Select all lines holding the word "none" from the entries that follow.

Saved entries

--------------------------------------------------

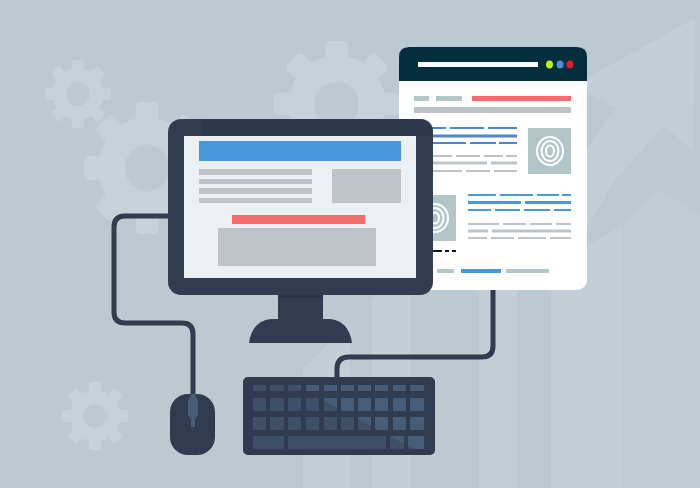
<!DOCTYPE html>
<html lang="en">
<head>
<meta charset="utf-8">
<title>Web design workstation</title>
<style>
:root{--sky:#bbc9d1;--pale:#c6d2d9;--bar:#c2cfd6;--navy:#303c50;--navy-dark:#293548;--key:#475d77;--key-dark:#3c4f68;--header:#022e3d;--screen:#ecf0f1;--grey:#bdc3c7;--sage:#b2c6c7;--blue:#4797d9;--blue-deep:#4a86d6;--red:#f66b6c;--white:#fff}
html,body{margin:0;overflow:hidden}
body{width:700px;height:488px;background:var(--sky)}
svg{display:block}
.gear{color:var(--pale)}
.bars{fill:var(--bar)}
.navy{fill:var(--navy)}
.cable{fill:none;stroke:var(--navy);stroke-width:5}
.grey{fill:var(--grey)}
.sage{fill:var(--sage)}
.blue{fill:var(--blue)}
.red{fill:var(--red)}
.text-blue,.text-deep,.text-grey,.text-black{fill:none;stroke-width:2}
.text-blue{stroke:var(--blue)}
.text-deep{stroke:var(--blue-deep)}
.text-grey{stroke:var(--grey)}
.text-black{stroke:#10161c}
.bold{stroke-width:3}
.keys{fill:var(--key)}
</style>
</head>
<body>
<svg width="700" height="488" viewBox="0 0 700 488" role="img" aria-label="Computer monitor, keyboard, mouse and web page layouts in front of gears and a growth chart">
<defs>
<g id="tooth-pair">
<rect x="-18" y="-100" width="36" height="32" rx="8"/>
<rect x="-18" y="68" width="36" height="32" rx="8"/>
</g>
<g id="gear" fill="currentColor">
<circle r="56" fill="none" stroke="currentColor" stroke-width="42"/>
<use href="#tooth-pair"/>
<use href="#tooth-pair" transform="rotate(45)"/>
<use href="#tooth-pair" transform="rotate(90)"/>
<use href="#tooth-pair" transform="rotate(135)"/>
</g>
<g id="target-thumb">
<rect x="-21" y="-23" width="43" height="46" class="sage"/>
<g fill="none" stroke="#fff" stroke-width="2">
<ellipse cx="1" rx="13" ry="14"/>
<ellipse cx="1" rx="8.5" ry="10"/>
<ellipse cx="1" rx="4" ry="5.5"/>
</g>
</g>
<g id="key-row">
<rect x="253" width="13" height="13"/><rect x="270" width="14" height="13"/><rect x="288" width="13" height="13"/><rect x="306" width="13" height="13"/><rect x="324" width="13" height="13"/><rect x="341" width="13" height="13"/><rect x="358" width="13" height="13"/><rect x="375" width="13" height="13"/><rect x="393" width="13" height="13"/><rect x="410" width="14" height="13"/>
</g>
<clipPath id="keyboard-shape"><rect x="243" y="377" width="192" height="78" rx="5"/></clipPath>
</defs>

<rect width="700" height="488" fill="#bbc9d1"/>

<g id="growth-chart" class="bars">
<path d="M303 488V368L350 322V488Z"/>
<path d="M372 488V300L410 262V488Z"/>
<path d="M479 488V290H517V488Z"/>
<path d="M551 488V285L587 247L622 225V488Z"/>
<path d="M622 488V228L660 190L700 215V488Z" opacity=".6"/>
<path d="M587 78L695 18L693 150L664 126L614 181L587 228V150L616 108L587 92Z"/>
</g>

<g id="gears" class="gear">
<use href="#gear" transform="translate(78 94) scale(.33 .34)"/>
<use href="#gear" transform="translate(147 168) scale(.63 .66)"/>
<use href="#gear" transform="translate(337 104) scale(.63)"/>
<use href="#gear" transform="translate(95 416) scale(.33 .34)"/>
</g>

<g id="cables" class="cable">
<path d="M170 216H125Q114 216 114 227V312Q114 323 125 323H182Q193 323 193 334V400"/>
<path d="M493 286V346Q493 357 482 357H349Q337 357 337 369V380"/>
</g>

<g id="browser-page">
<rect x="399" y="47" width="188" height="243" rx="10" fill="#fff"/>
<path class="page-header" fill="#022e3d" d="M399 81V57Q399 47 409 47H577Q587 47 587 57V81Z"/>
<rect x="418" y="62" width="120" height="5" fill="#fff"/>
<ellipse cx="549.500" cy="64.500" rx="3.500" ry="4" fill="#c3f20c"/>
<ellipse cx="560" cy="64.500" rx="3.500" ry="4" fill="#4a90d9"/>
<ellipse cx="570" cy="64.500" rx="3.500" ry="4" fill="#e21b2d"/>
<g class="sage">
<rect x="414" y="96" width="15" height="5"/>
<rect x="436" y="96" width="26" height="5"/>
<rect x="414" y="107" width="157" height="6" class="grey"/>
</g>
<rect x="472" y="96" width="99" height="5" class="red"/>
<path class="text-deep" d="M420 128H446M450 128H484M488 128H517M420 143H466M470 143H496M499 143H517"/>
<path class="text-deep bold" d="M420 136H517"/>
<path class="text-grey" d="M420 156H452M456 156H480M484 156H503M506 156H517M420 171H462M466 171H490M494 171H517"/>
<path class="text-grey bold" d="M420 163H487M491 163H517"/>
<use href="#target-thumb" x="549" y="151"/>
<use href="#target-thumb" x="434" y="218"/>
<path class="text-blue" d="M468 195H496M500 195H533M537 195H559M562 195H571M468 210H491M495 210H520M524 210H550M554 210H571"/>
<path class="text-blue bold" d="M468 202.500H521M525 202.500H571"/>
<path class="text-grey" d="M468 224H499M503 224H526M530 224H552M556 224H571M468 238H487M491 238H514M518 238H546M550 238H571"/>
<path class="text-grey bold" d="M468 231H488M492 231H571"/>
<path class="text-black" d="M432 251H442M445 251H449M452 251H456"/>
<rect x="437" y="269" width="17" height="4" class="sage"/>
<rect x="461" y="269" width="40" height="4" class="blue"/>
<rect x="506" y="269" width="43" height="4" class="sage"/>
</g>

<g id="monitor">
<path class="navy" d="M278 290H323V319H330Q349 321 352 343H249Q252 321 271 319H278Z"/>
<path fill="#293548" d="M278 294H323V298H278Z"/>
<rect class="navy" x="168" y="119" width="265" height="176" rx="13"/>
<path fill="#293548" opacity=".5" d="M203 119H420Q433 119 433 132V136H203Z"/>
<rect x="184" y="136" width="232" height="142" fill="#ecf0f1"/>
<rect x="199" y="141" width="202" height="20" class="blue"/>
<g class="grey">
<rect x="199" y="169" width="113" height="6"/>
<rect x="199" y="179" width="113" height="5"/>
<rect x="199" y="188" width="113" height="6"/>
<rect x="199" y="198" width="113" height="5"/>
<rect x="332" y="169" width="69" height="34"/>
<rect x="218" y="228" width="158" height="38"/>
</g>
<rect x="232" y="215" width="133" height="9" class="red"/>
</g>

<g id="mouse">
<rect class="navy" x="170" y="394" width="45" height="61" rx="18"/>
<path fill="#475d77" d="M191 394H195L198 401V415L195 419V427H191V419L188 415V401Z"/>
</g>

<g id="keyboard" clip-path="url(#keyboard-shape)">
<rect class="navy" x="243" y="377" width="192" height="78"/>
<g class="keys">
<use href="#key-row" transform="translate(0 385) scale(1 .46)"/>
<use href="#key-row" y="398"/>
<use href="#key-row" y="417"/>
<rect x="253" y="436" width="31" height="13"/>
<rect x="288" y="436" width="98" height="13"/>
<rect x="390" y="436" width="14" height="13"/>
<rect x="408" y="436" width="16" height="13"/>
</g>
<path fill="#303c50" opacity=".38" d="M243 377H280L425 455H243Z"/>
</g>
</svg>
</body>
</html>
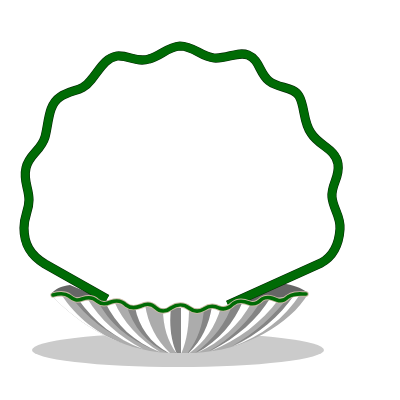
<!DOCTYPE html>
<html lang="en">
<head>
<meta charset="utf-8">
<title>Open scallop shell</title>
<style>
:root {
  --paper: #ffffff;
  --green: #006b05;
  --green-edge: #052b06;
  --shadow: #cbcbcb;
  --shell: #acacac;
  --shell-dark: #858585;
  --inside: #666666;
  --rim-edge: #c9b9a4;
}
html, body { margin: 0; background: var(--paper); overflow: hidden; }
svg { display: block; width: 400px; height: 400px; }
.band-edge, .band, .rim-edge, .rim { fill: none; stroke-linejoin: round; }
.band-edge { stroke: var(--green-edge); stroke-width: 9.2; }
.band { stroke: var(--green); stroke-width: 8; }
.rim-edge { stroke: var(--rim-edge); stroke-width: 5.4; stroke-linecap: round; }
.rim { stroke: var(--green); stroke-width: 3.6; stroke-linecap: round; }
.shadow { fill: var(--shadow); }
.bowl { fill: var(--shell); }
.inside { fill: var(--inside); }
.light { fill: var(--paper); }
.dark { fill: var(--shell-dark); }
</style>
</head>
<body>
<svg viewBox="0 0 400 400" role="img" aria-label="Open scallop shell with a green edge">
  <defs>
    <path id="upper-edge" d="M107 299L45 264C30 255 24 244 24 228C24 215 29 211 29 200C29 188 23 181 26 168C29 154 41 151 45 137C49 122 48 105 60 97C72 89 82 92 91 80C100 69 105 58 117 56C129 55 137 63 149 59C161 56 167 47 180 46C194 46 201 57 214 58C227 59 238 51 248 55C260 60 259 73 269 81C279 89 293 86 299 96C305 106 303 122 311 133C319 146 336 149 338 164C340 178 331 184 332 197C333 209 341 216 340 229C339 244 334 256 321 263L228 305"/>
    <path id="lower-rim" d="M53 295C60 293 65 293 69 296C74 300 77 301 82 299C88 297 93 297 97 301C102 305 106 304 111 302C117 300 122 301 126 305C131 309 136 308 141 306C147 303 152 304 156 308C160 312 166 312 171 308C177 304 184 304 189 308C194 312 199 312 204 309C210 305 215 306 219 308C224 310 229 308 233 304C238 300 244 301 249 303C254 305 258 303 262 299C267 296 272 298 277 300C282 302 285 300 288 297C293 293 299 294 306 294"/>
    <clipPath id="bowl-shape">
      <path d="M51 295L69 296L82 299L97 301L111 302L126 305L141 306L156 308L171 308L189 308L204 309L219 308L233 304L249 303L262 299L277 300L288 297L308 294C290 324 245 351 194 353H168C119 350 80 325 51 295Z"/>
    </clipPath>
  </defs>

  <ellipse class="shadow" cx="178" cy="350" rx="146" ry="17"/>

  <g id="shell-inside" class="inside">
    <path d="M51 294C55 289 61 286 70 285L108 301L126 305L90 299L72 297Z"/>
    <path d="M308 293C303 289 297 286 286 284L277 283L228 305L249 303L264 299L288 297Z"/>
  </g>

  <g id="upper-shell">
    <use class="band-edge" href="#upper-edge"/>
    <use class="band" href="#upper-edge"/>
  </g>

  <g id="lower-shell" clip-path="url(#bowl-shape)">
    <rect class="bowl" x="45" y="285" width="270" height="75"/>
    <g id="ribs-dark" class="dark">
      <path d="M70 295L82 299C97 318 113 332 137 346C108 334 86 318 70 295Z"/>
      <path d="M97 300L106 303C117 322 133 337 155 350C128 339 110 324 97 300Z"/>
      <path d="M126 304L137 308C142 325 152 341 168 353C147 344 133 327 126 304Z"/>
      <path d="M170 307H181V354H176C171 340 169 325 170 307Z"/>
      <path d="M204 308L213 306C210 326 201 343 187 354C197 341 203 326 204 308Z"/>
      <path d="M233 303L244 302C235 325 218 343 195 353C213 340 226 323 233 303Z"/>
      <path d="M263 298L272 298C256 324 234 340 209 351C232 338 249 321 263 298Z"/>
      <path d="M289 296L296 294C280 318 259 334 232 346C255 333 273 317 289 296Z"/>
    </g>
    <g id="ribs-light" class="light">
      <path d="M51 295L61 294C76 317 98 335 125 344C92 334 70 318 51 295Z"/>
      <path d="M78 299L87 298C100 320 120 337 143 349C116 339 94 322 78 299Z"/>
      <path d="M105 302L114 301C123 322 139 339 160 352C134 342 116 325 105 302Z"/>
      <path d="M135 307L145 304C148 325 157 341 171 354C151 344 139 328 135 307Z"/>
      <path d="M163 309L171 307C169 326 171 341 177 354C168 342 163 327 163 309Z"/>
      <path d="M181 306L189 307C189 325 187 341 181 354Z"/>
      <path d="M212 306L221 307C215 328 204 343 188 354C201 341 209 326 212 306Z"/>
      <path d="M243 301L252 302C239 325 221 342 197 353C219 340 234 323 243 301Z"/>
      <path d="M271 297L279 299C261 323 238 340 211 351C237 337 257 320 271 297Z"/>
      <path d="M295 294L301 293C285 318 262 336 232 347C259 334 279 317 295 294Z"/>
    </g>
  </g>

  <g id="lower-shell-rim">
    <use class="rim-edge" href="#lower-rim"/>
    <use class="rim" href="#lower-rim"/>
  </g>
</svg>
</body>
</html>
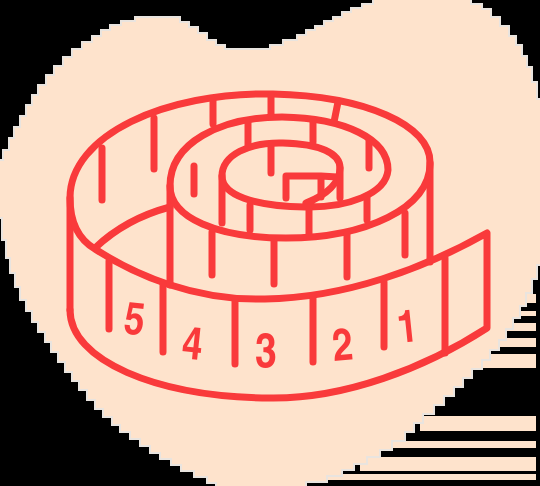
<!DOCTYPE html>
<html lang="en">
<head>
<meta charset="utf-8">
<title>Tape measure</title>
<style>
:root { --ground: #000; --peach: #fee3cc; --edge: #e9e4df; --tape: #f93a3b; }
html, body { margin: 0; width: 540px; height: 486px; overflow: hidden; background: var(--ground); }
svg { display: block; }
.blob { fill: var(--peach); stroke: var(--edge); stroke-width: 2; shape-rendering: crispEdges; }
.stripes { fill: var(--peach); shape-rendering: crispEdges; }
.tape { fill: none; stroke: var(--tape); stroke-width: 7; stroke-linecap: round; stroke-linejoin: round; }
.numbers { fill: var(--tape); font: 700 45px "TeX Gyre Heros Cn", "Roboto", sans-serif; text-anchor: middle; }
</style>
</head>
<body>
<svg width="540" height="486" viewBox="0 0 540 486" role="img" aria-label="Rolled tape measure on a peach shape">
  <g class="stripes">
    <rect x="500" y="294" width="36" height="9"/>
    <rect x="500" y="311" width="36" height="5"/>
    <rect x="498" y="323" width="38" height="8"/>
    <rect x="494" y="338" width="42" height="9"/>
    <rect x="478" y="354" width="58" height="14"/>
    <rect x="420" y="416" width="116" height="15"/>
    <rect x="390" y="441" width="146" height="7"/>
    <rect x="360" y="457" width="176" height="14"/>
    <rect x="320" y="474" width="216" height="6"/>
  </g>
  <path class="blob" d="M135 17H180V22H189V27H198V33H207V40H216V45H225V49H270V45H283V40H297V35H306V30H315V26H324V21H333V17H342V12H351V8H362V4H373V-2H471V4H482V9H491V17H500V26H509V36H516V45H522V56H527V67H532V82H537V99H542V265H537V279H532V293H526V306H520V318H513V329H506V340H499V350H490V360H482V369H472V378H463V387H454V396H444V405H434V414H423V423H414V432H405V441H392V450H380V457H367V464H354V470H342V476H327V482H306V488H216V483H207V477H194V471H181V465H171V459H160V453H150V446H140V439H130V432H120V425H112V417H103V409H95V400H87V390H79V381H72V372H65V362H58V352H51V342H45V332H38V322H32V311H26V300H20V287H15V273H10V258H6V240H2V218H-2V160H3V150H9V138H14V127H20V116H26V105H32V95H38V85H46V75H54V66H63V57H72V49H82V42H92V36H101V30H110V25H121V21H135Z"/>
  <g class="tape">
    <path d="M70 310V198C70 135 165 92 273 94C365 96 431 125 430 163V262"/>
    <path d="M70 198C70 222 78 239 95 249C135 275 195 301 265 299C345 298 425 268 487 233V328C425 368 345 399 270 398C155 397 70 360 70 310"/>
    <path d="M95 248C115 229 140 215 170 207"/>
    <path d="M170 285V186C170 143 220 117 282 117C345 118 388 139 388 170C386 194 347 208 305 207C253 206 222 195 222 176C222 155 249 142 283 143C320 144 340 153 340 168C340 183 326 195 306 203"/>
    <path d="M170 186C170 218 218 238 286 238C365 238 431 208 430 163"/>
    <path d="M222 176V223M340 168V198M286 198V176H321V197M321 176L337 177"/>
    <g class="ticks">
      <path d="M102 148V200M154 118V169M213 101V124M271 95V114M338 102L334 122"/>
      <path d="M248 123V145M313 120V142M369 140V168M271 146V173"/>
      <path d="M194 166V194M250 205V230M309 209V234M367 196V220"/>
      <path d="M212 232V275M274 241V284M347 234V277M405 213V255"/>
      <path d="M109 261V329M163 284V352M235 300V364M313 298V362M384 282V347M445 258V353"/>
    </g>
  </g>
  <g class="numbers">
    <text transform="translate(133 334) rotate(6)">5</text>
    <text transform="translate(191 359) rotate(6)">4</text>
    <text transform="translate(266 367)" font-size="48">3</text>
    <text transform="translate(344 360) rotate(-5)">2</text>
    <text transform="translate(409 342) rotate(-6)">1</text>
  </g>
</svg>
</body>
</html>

--------------------------------------------------

▶ _Exercise solution_
.cable{fill:none;stroke:var(--navy);stroke-width:5}
.text-blue,.text-deep,.text-grey,.text-black{fill:none;stroke-width:2}
<circle r="56" fill="none" stroke="currentColor" stroke-width="42"/>
<g fill="none" stroke="#fff" stroke-width="2">
.band-edge, .band, .rim-edge, .rim { fill: none; stroke-linejoin: round; }
.tape { fill: none; stroke: var(--tape); stroke-width: 7; stroke-linecap: round; stroke-linejoin: round; }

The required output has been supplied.